Dressed in a beige, Cosby-approved sweater, Dekker led his band through material from all three records (and an encore cover of Neil Young’s “Don’t Cry No Tears” that I would LOVE to get a recording of) and everything sounded stunning. Everything. The performances were note-perfect, the mix perfectly balanced and the church acoustics everything you’d hope they’d be. It would be possible to go on at length (even moreso) about how good it sounded, so let’s just say it sounded better than you could possibly imagine. And though he was as soft-spoken as always, Dekker’s understated charisma was just as amplified by the setting – with the church full of friends, fans and well-wishers, it really did have the intimate vibe of being part of a large family. I’ve always felt that Great Lake Swimmers didn’t get nearly the attention and respect that other, more extroverted Toronto acts did and undeservedly so. The two sold out shows on Saturday night may well be evidence that that’s no longer the case and for that, I say it’s about time.

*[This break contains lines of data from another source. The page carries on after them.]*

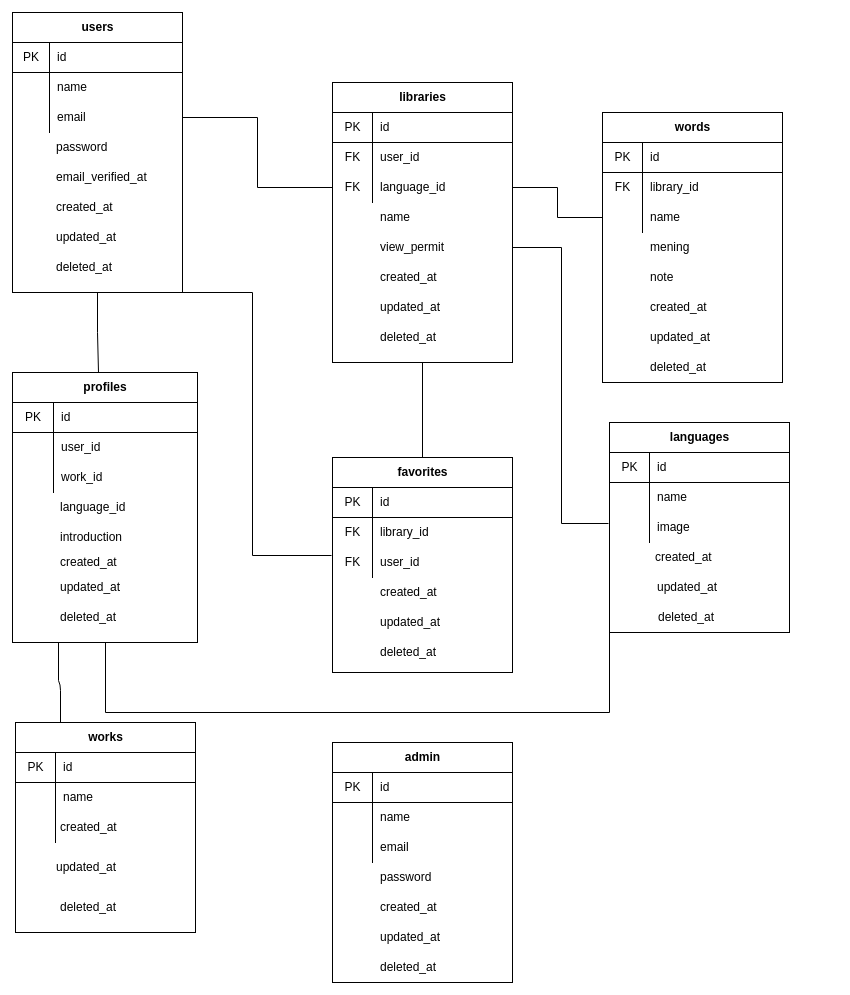
<!DOCTYPE html>
<html lang="en">
<head>
<meta charset="utf-8">
<title>Database entity diagram</title>
<style>
  :root { --ink: #000; --paper: #fff; }
  * { box-sizing: border-box; margin: 0; padding: 0; }
  body { background: var(--paper); overflow: hidden; }
  .diagram {
    position: relative; width: 850px; height: 995px; overflow: hidden;
    background: var(--paper); color: var(--ink);
    font: 12px "Liberation Sans", Helvetica, Arial, sans-serif;
  }
  .connectors { position: absolute; inset: 0; fill: none; stroke: var(--ink); }

  .entity { position: absolute; width: 181px; border: 1px solid var(--ink); background: var(--paper); --key: 40px; }
  .entity h2 { height: 30px; border-bottom: 1px solid var(--ink); font-size: 12px; line-height: 29px; text-align: center; }
  .entity ul { list-style: none; }
  .entity li {
    --row: 30px; --shift: 0px;
    display: grid; grid-template-columns: var(--key) 1fr;
    height: var(--row); line-height: calc(var(--row) - 2px);
  }
  .entity li:first-child { border-bottom: 1px solid var(--ink); }
  .key { text-align: center; border-right: 1px solid transparent; }
  li:nth-child(-n+3) .key { border-right-color: var(--ink); }
  .field { padding-left: 7px; position: relative; left: var(--shift); }

  .users { left: 12px; top: 12px; width: 171px; height: 281px; --key: 37px; }
  .profiles { left: 12px; top: 372px; width: 186px; height: 271px; --key: 41px; }
  .users li:nth-child(n+4), .profiles li:nth-child(n+4) { --shift: -1px; }
  .profiles .compact { --row: 20px; }
  .works { left: 15px; top: 722px; height: 211px; }
  .works .tall { --row: 50px; }
  .libraries { left: 332px; top: 82px; height: 281px; }
  .favorites { left: 332px; top: 457px; height: 216px; }
  .admin { left: 332px; top: 742px; height: 241px; }
  .words { left: 602px; top: 112px; height: 271px; }
  .languages { left: 609px; top: 422px; height: 211px; }
</style>
</head>
<body>
<main class="diagram">
  <svg class="connectors" width="850" height="995" viewBox="0 0 850 995" aria-hidden="true">
    <g transform="translate(.5 .5)">
      <path class="users-libraries" d="M182 117H257V187H332"/>
      <path class="users-favorites" d="M182 292H252V555H331"/>
      <path class="users-profiles" d="M97 292V332L98 372"/>
      <path class="libraries-words" d="M512 187H557V217H602"/>
      <path class="libraries-languages" d="M512 247H561V523H608"/>
      <path class="libraries-favorites" d="M422 362V457"/>
      <path class="profiles-works" d="M58 642V680Q60 684 60 690V722"/>
      <path class="profiles-languages" d="M105 642V712H609V632"/>
    </g>
  </svg>

  <section class="entity users">
    <h2>users</h2>
    <ul>
      <li><span class="key">PK</span><span class="field">id</span></li>
      <li><span class="key"></span><span class="field">name</span></li>
      <li><span class="key"></span><span class="field">email</span></li>
      <li><span class="key"></span><span class="field">password</span></li>
      <li><span class="key"></span><span class="field">email_verified_at</span></li>
      <li><span class="key"></span><span class="field">created_at</span></li>
      <li><span class="key"></span><span class="field">updated_at</span></li>
      <li><span class="key"></span><span class="field">deleted_at</span></li>
    </ul>
  </section>

  <section class="entity libraries">
    <h2>libraries</h2>
    <ul>
      <li><span class="key">PK</span><span class="field">id</span></li>
      <li><span class="key">FK</span><span class="field">user_id</span></li>
      <li><span class="key">FK</span><span class="field">language_id</span></li>
      <li><span class="key"></span><span class="field">name</span></li>
      <li><span class="key"></span><span class="field">view_permit</span></li>
      <li><span class="key"></span><span class="field">created_at</span></li>
      <li><span class="key"></span><span class="field">updated_at</span></li>
      <li><span class="key"></span><span class="field">deleted_at</span></li>
    </ul>
  </section>

  <section class="entity words">
    <h2>words</h2>
    <ul>
      <li><span class="key">PK</span><span class="field">id</span></li>
      <li><span class="key">FK</span><span class="field">library_id</span></li>
      <li><span class="key"></span><span class="field">name</span></li>
      <li><span class="key"></span><span class="field">mening</span></li>
      <li><span class="key"></span><span class="field">note</span></li>
      <li><span class="key"></span><span class="field">created_at</span></li>
      <li><span class="key"></span><span class="field">updated_at</span></li>
      <li><span class="key"></span><span class="field">deleted_at</span></li>
    </ul>
  </section>

  <section class="entity profiles">
    <h2>profiles</h2>
    <ul>
      <li><span class="key">PK</span><span class="field">id</span></li>
      <li><span class="key"></span><span class="field">user_id</span></li>
      <li><span class="key"></span><span class="field">work_id</span></li>
      <li><span class="key"></span><span class="field">language_id</span></li>
      <li><span class="key"></span><span class="field">introduction</span></li>
      <li class="compact"><span class="key"></span><span class="field">created_at</span></li>
      <li><span class="key"></span><span class="field">updated_at</span></li>
      <li><span class="key"></span><span class="field">deleted_at</span></li>
    </ul>
  </section>

  <section class="entity favorites">
    <h2>favorites</h2>
    <ul>
      <li><span class="key">PK</span><span class="field">id</span></li>
      <li><span class="key">FK</span><span class="field">library_id</span></li>
      <li><span class="key">FK</span><span class="field">user_id</span></li>
      <li><span class="key"></span><span class="field">created_at</span></li>
      <li><span class="key"></span><span class="field">updated_at</span></li>
      <li><span class="key"></span><span class="field">deleted_at</span></li>
    </ul>
  </section>

  <section class="entity languages">
    <h2>languages</h2>
    <ul>
      <li><span class="key">PK</span><span class="field">id</span></li>
      <li><span class="key"></span><span class="field">name</span></li>
      <li><span class="key"></span><span class="field">image</span></li>
      <li style="--shift: -2px"><span class="key"></span><span class="field">created_at</span></li>
      <li><span class="key"></span><span class="field">updated_at</span></li>
      <li style="--shift: 1px"><span class="key"></span><span class="field">deleted_at</span></li>
    </ul>
  </section>

  <section class="entity works">
    <h2>works</h2>
    <ul>
      <li><span class="key">PK</span><span class="field">id</span></li>
      <li><span class="key"></span><span class="field">name</span></li>
      <li style="--shift: -3px"><span class="key"></span><span class="field">created_at</span></li>
      <li class="tall" style="--shift: -7px"><span class="key"></span><span class="field">updated_at</span></li>
      <li style="--shift: -3px"><span class="key"></span><span class="field">deleted_at</span></li>
    </ul>
  </section>

  <section class="entity admin">
    <h2>admin</h2>
    <ul>
      <li><span class="key">PK</span><span class="field">id</span></li>
      <li><span class="key"></span><span class="field">name</span></li>
      <li><span class="key"></span><span class="field">email</span></li>
      <li><span class="key"></span><span class="field">password</span></li>
      <li><span class="key"></span><span class="field">created_at</span></li>
      <li><span class="key"></span><span class="field">updated_at</span></li>
      <li><span class="key"></span><span class="field">deleted_at</span></li>
    </ul>
  </section>
</main>
</body>
</html>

Or perhaps not – I can’t help noticing that besides the CBC truck out front recording the show, none of the city’s newspapers or media outlets appeared to be in attendance. For shame. For The Records has a review of the early show which sounds an awful lot like the late one, right down to the anecdotes.

Photos: Great Lake Swimmers @ Church Of The Redeemer – April 14, 2007
MP3: Great Lake Swimmers – “Your Rocky Spine”
MP3: Great Lake Swimmers – “I Am A Part Of A Large Family”
Video: Great Lake Swimmers – “Back Stage With The Modern Dancers” (YouTube)
eCard: Great Lake Swimmers / Ongiara
MySpace: Great Lake Swimmers

Tickets for The Postmarks’ show at the Amp’d Mobile Studio this Saturday night are now available and like all shows at this new venue/studio/marketing tool, they’re free. I find The Postmarks’ breezy lounge-pop to dwell on the enjoyable side of innocuous and am going as much to check out the setup of the room as much as anything else. Check out some media below and if you like it, go get some free tickets. Did I mention they’re free? The Miami New Times talks to Postmarks singer Tim Yehezkely who, despite the name, is very much a girl. Oh, and I missed out on the cover they made available of Ministry’s “(Everyday Is) Hallowe’en” late last year. Can anyone shoot me an mp3? Thanks.

MP3: The Postmarks – “Goodbye”
Video: The Postmarks – “Goodbye” (YouTube)
MySpace: The Postmarks

Back in February I posted as MP3 Of The Week a cover of Grizzly Bear’s “Knife” by local boys Born Ruffians, recorded during a radio session for KEXP. Well prior to starting work on their full-length debut, they gave the cover another shot in a proper studio and let Four Tet mix it. Give both versions a listen below to compare and contrast – I still sort of like the radio session one better. Sounds breezier.

MP3: Born Ruffians – “Knife”
MP3: Born Ruffians – “Knife” (@ KEXP)

CBC Radio 3 has an audio interview with Land Of Talk’s Elizabeth Powell. PopMatters loves Applause Cheer Boo Hiss, you should too.

La Blogotheque continues their winning streak of Take-Away Shows with a session with The Shins, recorded on the streets of Paris. Wonderful. The OC Register has an interview with frontman James Mercer.

Chart talks to Maria Taylor about being on tour and working with Conor Oberst.